There are various problems with this current set-up of hearing murder cases and cases where major leaders are involved or their sons are involved because there is pressure from above that is a political party or the father of the accused is from a political party that is in power at the time. Two interesting and woefully sad cases can be quoted here. One is that of the Anti-Sikh Riots where the leaders accused, namely, Sajjan Kumar and Jagdish Tytler are roaming around scot-free because they belong to the ruling party, Congress, which has the government both at the Centre and Delhi although the reason given by the court is lack of evidence which is complete illogical as there are many witnesses who saw these two  instigating people to kill Sikhs in every part of Delhi. Yet another case where justice was not delivered because of political pressures was in the Sabharwal Case where Professor Sabharwal was clearly murdered by ABVP leaders but because the trial was conducted in Madhya Pradesh where the BJP rules, the actual culprits roam around freely although here again the reason given was lack of evidence. Because of these extra political pressures from above many witnesses turn hostile fearing that they would lose their lives if they tell the truth. So clearly there is a problem regarding the witness protection. The other big problem that is plaguing the judicial system right now that is causing cases to take so long to be solved is the problem of the victim having to provide evidence that the said person has committed the crime. If he fails to do so, the accused will be allowed to be set free by  the courts. This is known as tort law where you have to provide evidence to judge the accused guilty. This is highly problematic as again because of extra pressures and removal of circumstantial evidence it can lead to the acquittal of the accused. This has shockingly taken place in the Uphaar Cinema Case where the accused were set free because the victims could not provide evidence to the court to convict the two accused. Though in the end they were convicted, it was only after ten years of continous struggle. The quantam of punishment was also highly insufficient compared to the magnitude of the incident. Here also the owners were sentenced to two yearrs in jail which was later reduced to one year. They were also asked to give Rs.1000 as fine. Infact the public prosecutor of this case had famously admitted that many a crucial information and evidence of the incident had been wiped out making it difficult to give a harsh judgement against the Ansal brothers. So these are the problems that plague the Indian Judicial System at present.

There are problems that do not have easy solutions.
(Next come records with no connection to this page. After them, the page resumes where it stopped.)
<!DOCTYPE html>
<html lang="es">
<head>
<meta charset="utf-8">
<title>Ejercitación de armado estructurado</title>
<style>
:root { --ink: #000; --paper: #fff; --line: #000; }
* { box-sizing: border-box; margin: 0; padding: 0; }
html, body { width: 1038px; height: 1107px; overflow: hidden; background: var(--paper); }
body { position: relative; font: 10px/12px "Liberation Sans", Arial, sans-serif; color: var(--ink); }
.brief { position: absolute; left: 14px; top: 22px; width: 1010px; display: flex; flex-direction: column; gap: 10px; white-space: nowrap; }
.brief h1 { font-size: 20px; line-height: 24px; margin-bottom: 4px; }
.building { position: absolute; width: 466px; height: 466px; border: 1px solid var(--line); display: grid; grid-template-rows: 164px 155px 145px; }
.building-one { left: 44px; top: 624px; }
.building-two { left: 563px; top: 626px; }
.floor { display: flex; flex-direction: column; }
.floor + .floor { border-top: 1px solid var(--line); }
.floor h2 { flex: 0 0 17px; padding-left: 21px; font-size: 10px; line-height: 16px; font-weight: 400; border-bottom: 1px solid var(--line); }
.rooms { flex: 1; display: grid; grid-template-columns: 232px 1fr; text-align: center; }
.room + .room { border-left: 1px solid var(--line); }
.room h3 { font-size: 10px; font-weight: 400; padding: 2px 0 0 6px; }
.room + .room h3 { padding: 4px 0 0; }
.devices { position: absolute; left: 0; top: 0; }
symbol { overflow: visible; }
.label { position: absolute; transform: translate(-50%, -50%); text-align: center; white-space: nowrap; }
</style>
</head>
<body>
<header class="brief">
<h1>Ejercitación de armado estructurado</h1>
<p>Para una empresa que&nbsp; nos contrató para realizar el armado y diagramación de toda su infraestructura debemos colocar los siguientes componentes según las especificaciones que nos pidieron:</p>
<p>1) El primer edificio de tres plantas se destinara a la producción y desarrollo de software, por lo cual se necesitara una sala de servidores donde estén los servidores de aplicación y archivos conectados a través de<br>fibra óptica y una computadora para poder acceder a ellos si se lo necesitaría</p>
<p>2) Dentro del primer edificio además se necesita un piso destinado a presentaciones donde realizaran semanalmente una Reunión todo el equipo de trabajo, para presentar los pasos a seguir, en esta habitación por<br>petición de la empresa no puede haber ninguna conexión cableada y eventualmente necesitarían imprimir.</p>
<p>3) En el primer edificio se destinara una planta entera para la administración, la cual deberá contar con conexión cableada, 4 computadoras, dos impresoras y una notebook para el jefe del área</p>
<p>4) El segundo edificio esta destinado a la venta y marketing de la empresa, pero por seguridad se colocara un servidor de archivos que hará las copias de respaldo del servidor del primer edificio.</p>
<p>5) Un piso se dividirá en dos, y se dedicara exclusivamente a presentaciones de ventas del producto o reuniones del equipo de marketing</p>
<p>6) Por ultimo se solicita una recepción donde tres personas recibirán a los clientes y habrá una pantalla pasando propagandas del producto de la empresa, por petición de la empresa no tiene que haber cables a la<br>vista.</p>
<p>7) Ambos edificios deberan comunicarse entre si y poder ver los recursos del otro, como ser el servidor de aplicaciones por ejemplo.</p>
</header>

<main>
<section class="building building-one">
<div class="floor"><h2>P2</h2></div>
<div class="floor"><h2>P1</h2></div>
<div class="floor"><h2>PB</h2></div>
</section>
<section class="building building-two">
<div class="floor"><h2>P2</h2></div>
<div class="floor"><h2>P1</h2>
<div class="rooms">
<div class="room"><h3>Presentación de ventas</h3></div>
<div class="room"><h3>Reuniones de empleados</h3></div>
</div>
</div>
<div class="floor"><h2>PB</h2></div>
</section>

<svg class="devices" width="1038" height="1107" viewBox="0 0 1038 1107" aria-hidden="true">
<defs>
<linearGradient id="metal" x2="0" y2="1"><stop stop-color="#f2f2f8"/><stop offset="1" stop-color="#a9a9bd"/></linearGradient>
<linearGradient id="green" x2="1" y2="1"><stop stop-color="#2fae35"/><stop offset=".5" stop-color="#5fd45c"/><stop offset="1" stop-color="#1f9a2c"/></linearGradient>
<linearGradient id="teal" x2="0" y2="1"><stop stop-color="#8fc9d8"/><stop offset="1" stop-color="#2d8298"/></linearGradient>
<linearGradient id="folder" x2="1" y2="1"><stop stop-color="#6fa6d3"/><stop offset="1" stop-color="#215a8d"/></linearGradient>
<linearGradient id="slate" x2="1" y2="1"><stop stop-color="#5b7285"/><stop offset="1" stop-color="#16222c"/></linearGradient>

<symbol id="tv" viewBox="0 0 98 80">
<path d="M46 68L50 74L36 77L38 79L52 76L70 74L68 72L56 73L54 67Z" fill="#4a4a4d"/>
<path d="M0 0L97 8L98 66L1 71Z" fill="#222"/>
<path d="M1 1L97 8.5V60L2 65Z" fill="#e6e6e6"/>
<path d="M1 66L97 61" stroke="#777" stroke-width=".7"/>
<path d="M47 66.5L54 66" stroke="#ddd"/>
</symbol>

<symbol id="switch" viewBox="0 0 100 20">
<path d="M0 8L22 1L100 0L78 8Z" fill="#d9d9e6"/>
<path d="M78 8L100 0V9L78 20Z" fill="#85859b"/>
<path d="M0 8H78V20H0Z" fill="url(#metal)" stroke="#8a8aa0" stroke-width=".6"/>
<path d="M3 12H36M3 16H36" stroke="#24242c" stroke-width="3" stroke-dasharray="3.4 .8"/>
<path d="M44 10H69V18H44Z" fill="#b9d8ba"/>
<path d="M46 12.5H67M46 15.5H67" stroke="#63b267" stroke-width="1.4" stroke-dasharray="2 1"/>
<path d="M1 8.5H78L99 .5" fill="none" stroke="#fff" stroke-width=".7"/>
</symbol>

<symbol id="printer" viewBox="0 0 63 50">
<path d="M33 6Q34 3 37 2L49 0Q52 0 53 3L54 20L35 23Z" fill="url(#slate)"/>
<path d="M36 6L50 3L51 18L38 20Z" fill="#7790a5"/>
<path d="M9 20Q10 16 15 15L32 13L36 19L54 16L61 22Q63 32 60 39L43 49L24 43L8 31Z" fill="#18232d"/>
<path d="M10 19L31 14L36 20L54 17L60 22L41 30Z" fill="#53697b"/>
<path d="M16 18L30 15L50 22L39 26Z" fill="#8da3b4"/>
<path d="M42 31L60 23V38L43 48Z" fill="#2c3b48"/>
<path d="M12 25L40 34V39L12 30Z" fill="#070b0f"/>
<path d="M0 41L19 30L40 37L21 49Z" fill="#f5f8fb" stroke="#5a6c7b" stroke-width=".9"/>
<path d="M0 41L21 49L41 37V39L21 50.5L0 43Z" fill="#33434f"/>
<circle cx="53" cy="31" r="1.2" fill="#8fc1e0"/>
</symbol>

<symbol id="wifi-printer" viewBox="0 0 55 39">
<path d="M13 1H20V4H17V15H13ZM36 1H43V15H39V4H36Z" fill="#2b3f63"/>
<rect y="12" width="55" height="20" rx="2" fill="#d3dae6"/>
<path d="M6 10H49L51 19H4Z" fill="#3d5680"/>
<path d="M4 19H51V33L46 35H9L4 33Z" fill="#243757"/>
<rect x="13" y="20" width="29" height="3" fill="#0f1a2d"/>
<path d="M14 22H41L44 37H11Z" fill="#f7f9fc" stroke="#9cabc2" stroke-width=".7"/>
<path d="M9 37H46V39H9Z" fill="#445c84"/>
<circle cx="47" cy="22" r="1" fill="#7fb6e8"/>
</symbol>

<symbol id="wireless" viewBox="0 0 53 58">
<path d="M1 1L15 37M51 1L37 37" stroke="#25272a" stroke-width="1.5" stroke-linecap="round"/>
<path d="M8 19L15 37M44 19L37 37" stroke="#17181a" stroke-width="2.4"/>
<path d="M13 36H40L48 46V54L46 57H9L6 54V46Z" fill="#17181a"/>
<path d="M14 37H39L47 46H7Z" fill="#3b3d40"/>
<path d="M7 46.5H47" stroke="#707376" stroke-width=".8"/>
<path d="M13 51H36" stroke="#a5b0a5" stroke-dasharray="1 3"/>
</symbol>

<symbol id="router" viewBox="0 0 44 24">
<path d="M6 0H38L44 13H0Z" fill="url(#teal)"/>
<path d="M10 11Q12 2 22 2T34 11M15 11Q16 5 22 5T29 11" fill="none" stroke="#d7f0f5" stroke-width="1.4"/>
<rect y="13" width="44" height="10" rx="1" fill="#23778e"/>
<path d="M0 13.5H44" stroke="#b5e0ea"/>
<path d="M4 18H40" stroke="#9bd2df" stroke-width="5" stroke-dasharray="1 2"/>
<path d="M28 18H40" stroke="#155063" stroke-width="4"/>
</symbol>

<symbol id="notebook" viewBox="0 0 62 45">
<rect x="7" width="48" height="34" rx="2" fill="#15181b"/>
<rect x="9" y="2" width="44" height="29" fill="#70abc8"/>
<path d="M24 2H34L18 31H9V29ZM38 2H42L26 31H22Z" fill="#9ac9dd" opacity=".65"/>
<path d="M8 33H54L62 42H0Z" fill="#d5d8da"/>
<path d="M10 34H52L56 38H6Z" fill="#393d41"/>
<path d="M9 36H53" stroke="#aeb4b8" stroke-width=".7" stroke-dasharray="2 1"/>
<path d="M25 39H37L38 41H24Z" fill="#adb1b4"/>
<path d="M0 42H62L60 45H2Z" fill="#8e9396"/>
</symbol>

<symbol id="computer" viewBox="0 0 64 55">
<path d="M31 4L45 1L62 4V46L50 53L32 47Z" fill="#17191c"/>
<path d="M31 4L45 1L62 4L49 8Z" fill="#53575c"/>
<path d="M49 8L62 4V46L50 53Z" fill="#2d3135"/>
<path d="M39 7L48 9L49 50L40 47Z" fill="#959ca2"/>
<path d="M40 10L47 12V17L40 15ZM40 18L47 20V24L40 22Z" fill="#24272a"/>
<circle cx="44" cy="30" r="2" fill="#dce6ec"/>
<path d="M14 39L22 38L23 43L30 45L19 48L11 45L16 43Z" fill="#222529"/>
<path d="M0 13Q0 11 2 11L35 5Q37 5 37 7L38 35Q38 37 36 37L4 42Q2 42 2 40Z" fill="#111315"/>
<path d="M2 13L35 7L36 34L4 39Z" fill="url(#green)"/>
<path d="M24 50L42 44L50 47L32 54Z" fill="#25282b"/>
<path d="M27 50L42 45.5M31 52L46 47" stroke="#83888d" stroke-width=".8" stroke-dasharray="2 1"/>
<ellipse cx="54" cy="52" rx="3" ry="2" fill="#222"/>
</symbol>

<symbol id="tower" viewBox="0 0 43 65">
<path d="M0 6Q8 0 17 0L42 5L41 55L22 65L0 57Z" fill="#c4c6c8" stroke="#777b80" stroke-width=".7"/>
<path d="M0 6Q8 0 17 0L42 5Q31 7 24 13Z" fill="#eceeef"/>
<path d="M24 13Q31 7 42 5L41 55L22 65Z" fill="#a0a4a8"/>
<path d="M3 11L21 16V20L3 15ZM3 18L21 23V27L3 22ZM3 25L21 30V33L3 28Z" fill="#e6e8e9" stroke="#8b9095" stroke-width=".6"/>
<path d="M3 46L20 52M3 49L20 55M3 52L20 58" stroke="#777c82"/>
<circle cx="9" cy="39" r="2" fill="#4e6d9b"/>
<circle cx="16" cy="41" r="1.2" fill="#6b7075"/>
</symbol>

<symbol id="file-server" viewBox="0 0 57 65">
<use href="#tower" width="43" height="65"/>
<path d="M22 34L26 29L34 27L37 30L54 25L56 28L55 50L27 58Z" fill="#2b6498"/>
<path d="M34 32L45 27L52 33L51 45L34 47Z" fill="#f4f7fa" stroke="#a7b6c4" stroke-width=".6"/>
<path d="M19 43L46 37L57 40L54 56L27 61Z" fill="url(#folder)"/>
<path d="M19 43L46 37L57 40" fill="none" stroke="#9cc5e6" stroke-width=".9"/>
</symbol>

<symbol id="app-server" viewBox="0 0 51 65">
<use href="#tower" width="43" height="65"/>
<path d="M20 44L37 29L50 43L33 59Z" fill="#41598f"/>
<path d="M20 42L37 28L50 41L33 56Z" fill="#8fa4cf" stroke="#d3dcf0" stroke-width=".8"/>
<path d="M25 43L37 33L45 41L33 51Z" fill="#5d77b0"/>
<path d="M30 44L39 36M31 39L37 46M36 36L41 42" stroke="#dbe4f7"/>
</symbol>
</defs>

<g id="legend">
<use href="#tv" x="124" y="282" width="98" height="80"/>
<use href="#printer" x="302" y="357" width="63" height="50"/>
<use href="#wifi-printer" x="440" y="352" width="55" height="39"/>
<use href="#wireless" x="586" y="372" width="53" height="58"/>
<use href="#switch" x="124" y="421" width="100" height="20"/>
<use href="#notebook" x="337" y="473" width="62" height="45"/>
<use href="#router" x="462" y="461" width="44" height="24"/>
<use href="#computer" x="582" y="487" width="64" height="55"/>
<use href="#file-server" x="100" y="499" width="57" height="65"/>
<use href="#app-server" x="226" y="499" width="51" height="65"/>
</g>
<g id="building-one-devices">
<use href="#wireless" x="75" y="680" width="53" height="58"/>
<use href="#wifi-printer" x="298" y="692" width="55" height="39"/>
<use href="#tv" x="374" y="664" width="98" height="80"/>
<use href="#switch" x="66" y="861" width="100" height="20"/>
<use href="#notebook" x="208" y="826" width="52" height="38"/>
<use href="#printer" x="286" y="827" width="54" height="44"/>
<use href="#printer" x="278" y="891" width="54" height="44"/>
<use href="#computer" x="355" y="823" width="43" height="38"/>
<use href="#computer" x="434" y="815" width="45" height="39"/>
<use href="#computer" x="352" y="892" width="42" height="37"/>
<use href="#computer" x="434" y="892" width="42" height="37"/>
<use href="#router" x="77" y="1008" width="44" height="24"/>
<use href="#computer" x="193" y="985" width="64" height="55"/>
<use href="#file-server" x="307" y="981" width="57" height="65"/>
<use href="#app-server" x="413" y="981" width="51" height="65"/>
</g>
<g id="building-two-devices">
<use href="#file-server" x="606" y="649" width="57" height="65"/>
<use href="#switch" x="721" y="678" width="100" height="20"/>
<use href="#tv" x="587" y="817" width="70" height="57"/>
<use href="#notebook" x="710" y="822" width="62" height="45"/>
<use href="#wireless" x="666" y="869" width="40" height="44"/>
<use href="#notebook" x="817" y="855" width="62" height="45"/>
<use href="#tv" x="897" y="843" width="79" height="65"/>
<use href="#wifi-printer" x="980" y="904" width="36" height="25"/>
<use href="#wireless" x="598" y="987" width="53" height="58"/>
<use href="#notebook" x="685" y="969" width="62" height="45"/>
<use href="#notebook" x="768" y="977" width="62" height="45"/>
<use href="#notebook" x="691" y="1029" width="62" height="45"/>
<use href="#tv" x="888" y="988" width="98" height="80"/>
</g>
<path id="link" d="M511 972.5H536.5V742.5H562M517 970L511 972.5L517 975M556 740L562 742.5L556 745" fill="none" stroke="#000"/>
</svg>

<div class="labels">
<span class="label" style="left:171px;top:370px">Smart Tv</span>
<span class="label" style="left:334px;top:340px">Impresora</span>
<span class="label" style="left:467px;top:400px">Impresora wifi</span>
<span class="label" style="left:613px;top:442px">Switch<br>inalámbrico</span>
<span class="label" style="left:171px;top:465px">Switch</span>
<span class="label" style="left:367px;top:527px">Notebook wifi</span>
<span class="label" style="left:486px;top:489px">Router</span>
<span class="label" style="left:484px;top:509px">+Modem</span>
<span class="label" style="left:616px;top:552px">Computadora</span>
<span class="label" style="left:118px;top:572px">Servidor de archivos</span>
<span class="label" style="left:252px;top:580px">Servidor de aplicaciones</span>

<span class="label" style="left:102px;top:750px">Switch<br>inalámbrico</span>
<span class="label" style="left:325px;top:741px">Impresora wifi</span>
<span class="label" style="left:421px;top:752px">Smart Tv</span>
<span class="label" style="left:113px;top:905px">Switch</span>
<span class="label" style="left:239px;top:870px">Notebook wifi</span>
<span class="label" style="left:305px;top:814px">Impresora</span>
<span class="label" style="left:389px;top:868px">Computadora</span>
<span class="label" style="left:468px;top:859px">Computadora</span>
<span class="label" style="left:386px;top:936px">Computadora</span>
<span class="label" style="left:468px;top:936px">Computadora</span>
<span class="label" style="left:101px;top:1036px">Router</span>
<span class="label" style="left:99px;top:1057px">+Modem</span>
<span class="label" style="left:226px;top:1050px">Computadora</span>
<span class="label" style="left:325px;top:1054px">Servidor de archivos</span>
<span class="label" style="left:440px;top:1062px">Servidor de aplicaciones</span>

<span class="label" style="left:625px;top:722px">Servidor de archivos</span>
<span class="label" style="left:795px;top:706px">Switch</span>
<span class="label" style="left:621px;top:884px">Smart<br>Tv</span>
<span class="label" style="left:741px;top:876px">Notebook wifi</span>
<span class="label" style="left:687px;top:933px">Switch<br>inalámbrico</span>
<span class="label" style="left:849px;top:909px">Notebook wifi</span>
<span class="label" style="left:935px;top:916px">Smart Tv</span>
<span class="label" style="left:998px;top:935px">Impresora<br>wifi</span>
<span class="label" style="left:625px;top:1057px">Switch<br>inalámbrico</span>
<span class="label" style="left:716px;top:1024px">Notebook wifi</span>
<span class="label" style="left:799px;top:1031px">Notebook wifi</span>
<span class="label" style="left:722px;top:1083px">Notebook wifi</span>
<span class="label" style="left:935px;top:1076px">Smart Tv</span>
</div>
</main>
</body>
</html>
The one regarding witness protection needs a strict law which will ensure that the witness is protected from extra pressures and that the person who tries to force the witness to tell a lie in court will be sentenced to atleast 1 year in jail as a punishment. And it is high time we implemented the Supreme Court verdict in an Oleum Gas Leak case in Delhi where the Supreme court gave the following landmark judgement that the victims are not to be burdened with the responsibility of pinpointing the fault. In a departure from traditional tort law but responding to the realities of the increasingly sophisticated nature of technology and multinational businesses, it is considered fair to shift the onus of proof on the tortfeasor, i.e., the enterprise/multinational corporation in the Shriram Case.

There is a lot of work to be done if the judicial system has to rediscover its glory that has lost quite a bit of sheen. The task is uphill but as there is a saying, “Where there is a will, there is a way”. Hopefully that will prove to be the case with our courts in India.

The writer is a correspondent of Youth Ki Awaaz. With his interests in socio-political issues, he is more than willing to change the ‘system‘. He sees himself as an ethical journalist in the years to come.

image courtesy: http://www.legaldrift.com/will-the-quality-of-justice-improve-by-the-creation-of-national-judicial-service/